(Stored items from a collection)
--*--

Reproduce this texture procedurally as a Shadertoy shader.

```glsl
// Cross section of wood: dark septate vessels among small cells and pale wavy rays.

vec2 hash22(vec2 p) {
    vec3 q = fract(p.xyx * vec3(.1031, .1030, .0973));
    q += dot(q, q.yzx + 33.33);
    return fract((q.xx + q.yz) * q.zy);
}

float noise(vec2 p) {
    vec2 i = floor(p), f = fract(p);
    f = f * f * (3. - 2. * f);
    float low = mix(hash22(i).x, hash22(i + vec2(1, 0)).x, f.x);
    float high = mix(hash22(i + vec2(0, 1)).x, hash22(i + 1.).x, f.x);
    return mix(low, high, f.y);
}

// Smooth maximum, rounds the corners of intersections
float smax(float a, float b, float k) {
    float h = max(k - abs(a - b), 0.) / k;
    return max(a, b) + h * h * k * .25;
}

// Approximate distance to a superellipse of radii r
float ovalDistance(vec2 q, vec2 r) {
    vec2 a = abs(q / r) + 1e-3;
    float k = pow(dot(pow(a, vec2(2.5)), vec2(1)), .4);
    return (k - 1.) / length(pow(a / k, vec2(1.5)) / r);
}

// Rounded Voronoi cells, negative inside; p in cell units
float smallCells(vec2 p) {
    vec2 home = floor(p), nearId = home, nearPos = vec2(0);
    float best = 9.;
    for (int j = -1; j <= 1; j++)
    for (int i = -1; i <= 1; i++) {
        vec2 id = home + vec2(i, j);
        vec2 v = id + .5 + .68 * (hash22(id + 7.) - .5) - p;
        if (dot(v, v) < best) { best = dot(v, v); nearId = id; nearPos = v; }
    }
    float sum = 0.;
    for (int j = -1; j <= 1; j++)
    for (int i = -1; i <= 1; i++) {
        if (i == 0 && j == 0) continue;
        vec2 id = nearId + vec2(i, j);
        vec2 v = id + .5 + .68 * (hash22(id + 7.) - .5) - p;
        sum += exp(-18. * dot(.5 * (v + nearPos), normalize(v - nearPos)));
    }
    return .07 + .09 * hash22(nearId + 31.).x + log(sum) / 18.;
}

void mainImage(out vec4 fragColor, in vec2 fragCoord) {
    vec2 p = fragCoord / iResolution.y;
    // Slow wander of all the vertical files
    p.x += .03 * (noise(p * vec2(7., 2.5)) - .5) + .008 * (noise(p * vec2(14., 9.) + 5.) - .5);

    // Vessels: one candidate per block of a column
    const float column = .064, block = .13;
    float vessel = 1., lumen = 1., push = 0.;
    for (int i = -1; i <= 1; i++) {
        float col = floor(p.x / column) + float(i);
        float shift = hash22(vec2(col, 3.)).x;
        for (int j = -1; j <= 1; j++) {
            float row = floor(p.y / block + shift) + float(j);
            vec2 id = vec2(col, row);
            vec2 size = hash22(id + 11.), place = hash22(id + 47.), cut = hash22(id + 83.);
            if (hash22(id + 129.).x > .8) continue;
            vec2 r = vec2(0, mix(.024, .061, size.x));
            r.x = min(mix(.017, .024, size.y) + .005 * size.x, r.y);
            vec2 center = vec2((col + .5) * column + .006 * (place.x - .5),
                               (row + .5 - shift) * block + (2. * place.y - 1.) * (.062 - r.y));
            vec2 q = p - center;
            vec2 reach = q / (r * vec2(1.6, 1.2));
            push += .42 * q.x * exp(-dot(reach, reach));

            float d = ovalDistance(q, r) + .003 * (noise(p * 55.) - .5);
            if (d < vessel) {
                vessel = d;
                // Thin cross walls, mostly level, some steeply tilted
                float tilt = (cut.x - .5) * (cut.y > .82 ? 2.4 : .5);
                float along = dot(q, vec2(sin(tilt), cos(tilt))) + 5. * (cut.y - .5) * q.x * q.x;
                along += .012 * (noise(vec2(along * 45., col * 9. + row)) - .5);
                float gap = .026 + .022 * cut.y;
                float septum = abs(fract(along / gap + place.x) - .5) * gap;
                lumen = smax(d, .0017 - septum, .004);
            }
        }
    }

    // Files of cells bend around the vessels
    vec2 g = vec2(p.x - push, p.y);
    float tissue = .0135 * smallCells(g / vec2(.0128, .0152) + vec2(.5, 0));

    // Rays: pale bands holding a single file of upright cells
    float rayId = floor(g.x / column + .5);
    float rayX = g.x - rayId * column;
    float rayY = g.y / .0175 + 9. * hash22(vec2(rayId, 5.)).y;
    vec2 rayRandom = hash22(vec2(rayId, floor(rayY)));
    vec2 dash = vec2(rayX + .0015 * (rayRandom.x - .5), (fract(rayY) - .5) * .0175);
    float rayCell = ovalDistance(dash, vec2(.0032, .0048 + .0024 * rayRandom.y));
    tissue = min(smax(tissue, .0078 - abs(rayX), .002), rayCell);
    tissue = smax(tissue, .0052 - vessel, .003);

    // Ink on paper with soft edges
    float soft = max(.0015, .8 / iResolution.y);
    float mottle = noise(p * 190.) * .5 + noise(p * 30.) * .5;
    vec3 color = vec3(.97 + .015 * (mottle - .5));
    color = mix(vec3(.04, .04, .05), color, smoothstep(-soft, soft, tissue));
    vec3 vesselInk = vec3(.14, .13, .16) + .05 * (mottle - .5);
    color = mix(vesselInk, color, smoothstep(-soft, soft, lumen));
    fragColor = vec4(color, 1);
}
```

--*--

TRY IT >> Restate the data in full so that no line differs from the original.

ANSWER TO THIS EXERCISE >>
Reproduce this texture procedurally as a Shadertoy shader.

```glsl
// Cross section of wood: dark septate vessels among small cells and pale wavy rays.

vec2 hash22(vec2 p) {
    vec3 q = fract(p.xyx * vec3(.1031, .1030, .0973));
    q += dot(q, q.yzx + 33.33);
    return fract((q.xx + q.yz) * q.zy);
}

float noise(vec2 p) {
    vec2 i = floor(p), f = fract(p);
    f = f * f * (3. - 2. * f);
    float low = mix(hash22(i).x, hash22(i + vec2(1, 0)).x, f.x);
    float high = mix(hash22(i + vec2(0, 1)).x, hash22(i + 1.).x, f.x);
    return mix(low, high, f.y);
}

// Smooth maximum, rounds the corners of intersections
float smax(float a, float b, float k) {
    float h = max(k - abs(a - b), 0.) / k;
    return max(a, b) + h * h * k * .25;
}

// Approximate distance to a superellipse of radii r
float ovalDistance(vec2 q, vec2 r) {
    vec2 a = abs(q / r) + 1e-3;
    float k = pow(dot(pow(a, vec2(2.5)), vec2(1)), .4);
    return (k - 1.) / length(pow(a / k, vec2(1.5)) / r);
}

// Rounded Voronoi cells, negative inside; p in cell units
float smallCells(vec2 p) {
    vec2 home = floor(p), nearId = home, nearPos = vec2(0);
    float best = 9.;
    for (int j = -1; j <= 1; j++)
    for (int i = -1; i <= 1; i++) {
        vec2 id = home + vec2(i, j);
        vec2 v = id + .5 + .68 * (hash22(id + 7.) - .5) - p;
        if (dot(v, v) < best) { best = dot(v, v); nearId = id; nearPos = v; }
    }
    float sum = 0.;
    for (int j = -1; j <= 1; j++)
    for (int i = -1; i <= 1; i++) {
        if (i == 0 && j == 0) continue;
        vec2 id = nearId + vec2(i, j);
        vec2 v = id + .5 + .68 * (hash22(id + 7.) - .5) - p;
        sum += exp(-18. * dot(.5 * (v + nearPos), normalize(v - nearPos)));
    }
    return .07 + .09 * hash22(nearId + 31.).x + log(sum) / 18.;
}

void mainImage(out vec4 fragColor, in vec2 fragCoord) {
    vec2 p = fragCoord / iResolution.y;
    // Slow wander of all the vertical files
    p.x += .03 * (noise(p * vec2(7., 2.5)) - .5) + .008 * (noise(p * vec2(14., 9.) + 5.) - .5);

    // Vessels: one candidate per block of a column
    const float column = .064, block = .13;
    float vessel = 1., lumen = 1., push = 0.;
    for (int i = -1; i <= 1; i++) {
        float col = floor(p.x / column) + float(i);
        float shift = hash22(vec2(col, 3.)).x;
        for (int j = -1; j <= 1; j++) {
            float row = floor(p.y / block + shift) + float(j);
            vec2 id = vec2(col, row);
            vec2 size = hash22(id + 11.), place = hash22(id + 47.), cut = hash22(id + 83.);
            if (hash22(id + 129.).x > .8) continue;
            vec2 r = vec2(0, mix(.024, .061, size.x));
            r.x = min(mix(.017, .024, size.y) + .005 * size.x, r.y);
            vec2 center = vec2((col + .5) * column + .006 * (place.x - .5),
                               (row + .5 - shift) * block + (2. * place.y - 1.) * (.062 - r.y));
            vec2 q = p - center;
            vec2 reach = q / (r * vec2(1.6, 1.2));
            push += .42 * q.x * exp(-dot(reach, reach));

            float d = ovalDistance(q, r) + .003 * (noise(p * 55.) - .5);
            if (d < vessel) {
                vessel = d;
                // Thin cross walls, mostly level, some steeply tilted
                float tilt = (cut.x - .5) * (cut.y > .82 ? 2.4 : .5);
                float along = dot(q, vec2(sin(tilt), cos(tilt))) + 5. * (cut.y - .5) * q.x * q.x;
                along += .012 * (noise(vec2(along * 45., col * 9. + row)) - .5);
                float gap = .026 + .022 * cut.y;
                float septum = abs(fract(along / gap + place.x) - .5) * gap;
                lumen = smax(d, .0017 - septum, .004);
            }
        }
    }

    // Files of cells bend around the vessels
    vec2 g = vec2(p.x - push, p.y);
    float tissue = .0135 * smallCells(g / vec2(.0128, .0152) + vec2(.5, 0));

    // Rays: pale bands holding a single file of upright cells
    float rayId = floor(g.x / column + .5);
    float rayX = g.x - rayId * column;
    float rayY = g.y / .0175 + 9. * hash22(vec2(rayId, 5.)).y;
    vec2 rayRandom = hash22(vec2(rayId, floor(rayY)));
    vec2 dash = vec2(rayX + .0015 * (rayRandom.x - .5), (fract(rayY) - .5) * .0175);
    float rayCell = ovalDistance(dash, vec2(.0032, .0048 + .0024 * rayRandom.y));
    tissue = min(smax(tissue, .0078 - abs(rayX), .002), rayCell);
    tissue = smax(tissue, .0052 - vessel, .003);

    // Ink on paper with soft edges
    float soft = max(.0015, .8 / iResolution.y);
    float mottle = noise(p * 190.) * .5 + noise(p * 30.) * .5;
    vec3 color = vec3(.97 + .015 * (mottle - .5));
    color = mix(vec3(.04, .04, .05), color, smoothstep(-soft, soft, tissue));
    vec3 vesselInk = vec3(.14, .13, .16) + .05 * (mottle - .5);
    color = mix(vesselInk, color, smoothstep(-soft, soft, lumen));
    fragColor = vec4(color, 1);
}
```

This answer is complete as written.